A Canadian company is developing two 500MW/5GWh ‘advanced’ compressed-air long-duration energy storage (A-CAES) projects in California. Each of these projects would be bigger than the current record holder. This makes each of these two the worlds’ largest non-hydro energy storage system ever built.
The units are designed by the Canadian firm Hydrostor. Both the facilities will have an output of 500 MW and be capable of storing 4 GWh of energy. The company is hopeful that both projects will be commissioned within three to five years.
How the technology works

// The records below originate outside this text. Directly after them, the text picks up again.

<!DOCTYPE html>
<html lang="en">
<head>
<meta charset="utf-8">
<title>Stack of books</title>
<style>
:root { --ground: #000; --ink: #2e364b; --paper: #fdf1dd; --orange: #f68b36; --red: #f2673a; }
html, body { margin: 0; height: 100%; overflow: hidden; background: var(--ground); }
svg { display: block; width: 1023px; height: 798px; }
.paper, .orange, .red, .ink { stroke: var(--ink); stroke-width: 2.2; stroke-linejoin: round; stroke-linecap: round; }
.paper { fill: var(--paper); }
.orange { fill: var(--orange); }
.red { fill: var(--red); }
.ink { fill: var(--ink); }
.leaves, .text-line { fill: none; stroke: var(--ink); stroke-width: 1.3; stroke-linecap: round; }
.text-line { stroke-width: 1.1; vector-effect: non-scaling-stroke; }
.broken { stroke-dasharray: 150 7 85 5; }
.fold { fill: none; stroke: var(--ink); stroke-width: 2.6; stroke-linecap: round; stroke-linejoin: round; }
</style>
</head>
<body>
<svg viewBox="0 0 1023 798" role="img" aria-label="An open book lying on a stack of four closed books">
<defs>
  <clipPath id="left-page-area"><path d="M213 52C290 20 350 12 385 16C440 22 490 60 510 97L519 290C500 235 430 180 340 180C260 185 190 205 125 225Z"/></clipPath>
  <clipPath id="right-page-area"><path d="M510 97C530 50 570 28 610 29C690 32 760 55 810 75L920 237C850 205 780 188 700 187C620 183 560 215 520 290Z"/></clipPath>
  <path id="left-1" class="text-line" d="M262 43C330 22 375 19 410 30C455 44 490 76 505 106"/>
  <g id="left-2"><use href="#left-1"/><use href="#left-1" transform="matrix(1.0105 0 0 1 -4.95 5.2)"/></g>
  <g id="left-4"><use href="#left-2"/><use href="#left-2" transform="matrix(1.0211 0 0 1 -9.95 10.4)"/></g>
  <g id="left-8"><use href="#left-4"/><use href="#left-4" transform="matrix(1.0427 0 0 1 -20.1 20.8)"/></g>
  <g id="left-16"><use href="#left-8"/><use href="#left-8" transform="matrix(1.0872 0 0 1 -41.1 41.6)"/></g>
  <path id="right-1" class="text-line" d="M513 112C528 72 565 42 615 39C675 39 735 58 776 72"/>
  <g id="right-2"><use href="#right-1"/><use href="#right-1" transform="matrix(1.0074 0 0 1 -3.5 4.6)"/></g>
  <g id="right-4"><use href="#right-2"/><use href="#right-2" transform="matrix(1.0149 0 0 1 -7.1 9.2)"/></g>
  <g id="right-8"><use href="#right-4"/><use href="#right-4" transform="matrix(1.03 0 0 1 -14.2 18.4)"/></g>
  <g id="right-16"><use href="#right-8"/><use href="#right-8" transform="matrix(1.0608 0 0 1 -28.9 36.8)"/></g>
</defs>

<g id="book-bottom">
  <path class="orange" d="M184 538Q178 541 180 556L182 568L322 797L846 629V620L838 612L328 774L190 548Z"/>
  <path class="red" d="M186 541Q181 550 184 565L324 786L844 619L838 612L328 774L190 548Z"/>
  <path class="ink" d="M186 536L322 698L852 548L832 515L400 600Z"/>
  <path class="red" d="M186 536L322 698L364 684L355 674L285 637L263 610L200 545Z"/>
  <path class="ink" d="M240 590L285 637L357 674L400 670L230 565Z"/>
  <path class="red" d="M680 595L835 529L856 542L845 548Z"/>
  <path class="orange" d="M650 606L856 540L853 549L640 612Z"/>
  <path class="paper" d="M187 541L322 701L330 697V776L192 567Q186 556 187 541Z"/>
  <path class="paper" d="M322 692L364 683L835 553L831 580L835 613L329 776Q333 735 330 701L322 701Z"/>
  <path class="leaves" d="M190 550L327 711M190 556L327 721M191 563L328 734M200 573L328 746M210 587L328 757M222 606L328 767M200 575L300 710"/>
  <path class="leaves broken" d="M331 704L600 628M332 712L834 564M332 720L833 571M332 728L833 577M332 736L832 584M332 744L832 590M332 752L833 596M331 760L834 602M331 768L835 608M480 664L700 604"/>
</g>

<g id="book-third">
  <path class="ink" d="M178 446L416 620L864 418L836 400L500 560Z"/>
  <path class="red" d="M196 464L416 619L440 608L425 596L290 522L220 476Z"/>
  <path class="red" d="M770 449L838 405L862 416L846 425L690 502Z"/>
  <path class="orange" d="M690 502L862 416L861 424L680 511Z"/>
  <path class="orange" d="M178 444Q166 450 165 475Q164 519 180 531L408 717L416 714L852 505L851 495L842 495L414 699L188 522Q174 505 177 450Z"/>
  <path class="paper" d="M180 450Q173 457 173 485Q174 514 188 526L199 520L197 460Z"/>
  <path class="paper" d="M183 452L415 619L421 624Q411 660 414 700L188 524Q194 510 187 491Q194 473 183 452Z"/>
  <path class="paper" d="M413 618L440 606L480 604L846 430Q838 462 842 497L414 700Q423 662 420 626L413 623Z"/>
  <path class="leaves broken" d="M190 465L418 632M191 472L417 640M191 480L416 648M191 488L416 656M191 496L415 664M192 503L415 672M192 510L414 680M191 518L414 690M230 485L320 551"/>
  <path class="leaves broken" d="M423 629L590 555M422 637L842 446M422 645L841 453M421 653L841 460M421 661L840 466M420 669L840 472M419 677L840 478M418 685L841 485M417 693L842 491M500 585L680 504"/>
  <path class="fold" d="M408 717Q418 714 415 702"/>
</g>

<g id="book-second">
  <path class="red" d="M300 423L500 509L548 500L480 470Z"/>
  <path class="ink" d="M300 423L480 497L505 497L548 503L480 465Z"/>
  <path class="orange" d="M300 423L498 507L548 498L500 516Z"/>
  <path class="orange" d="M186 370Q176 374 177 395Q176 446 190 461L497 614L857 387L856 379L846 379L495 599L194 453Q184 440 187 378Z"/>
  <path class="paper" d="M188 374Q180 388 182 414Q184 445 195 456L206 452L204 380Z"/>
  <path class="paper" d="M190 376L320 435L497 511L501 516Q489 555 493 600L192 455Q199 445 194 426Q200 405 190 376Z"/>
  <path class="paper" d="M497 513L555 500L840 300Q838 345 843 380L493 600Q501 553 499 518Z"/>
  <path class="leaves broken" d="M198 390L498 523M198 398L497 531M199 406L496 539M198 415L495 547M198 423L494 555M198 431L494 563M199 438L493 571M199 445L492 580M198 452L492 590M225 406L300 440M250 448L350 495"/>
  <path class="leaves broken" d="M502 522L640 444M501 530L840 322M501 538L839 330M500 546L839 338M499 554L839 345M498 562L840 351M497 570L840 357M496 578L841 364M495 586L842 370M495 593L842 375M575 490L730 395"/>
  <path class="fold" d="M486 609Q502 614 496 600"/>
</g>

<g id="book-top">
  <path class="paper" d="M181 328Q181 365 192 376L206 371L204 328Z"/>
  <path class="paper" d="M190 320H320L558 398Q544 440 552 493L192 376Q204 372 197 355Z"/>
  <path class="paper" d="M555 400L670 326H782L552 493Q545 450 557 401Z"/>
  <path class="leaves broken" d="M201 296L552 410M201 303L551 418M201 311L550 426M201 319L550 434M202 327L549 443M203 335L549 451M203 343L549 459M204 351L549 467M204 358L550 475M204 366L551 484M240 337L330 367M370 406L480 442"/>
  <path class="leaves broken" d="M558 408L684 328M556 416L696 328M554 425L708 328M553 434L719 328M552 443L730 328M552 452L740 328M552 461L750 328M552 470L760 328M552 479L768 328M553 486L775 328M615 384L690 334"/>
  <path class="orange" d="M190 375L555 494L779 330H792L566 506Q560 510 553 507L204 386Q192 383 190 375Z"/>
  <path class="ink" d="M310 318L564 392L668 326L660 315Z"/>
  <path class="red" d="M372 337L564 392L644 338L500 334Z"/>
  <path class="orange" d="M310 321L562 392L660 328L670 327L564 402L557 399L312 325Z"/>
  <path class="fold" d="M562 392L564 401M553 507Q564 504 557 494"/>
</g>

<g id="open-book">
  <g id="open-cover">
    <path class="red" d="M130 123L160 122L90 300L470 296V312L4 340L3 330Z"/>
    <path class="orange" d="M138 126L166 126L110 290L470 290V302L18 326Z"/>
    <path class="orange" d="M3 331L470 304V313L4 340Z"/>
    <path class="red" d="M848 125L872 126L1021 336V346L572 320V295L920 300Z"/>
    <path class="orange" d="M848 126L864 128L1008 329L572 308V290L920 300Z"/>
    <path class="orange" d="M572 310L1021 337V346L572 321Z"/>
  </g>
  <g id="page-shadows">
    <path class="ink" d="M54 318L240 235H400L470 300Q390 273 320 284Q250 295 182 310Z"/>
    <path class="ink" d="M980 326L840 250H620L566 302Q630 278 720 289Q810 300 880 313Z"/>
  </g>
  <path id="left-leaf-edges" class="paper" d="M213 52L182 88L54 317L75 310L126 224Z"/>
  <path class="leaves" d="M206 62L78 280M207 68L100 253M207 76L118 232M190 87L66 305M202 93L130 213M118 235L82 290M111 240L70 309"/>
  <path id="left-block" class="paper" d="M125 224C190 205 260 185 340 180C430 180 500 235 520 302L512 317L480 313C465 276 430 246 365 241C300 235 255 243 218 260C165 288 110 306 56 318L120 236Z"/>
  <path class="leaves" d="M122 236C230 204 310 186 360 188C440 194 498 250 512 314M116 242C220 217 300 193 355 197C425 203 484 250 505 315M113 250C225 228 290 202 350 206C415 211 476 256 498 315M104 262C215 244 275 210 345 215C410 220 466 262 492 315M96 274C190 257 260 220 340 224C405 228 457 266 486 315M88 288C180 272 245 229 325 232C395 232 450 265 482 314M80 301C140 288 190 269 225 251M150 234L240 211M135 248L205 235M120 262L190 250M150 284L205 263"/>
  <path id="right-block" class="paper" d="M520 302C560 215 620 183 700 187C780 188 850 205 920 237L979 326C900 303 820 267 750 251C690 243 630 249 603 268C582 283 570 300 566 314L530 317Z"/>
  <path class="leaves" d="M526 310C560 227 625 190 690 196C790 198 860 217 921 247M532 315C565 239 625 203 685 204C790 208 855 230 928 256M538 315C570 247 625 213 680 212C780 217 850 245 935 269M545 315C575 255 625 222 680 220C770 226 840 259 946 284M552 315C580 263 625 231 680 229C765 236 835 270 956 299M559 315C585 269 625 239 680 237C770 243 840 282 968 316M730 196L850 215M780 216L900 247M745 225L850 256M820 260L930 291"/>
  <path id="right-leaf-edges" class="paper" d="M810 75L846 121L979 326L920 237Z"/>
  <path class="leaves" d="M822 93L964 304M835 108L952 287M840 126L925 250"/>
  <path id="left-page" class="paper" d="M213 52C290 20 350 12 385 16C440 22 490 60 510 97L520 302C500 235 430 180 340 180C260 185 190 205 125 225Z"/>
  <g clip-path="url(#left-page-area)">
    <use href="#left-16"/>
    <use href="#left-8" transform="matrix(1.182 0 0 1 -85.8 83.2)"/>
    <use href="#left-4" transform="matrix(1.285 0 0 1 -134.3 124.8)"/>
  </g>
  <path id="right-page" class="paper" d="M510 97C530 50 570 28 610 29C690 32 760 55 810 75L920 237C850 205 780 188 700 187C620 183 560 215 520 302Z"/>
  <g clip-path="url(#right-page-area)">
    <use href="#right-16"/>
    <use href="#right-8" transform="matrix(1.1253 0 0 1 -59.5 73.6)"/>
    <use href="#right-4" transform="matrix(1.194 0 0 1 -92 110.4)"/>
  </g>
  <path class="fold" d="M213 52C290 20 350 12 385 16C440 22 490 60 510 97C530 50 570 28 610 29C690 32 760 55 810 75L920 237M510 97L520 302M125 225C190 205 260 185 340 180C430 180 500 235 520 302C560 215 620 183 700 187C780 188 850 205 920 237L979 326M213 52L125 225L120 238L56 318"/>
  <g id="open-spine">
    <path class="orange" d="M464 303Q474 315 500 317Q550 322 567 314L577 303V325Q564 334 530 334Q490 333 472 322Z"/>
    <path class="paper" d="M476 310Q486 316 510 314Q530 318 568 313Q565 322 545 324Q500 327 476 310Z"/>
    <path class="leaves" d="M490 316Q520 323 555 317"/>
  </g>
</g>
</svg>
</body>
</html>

CAES is a type of battery that uses excess electricity from the grid to produce energy. The surplus electricity is used to run a compressor that produces heated compressed air. The heated compressed air is stored inside a purpose-built underground cavity, where hydrostatic pressure pushes it back to the surface. Then it is re-heated by the thermal store and directed through a turbine for generating electricity.
CAES systems are better than conventional batteries
CAES system can store energy for longer periods. These are cost-effective and have less upkeep. These batteries can also be placed anywhere the grid needs it.
Although Lithium batteries are better in terms of immediate response to demand. But lithium batteries have a definite cycle life, and their cells will need regular replacement.
Hydrostor CEO Curtis VanWalleghem, said, “Long-duration storage is essential for decarbonizing the California electricity grid and integrating the renewable energy that is already developed in the state. Our A-CAES technology utilizes only existing, proven components that are repurposed from conventional power generation into an entirely emissions-free and low-impact storage technology,”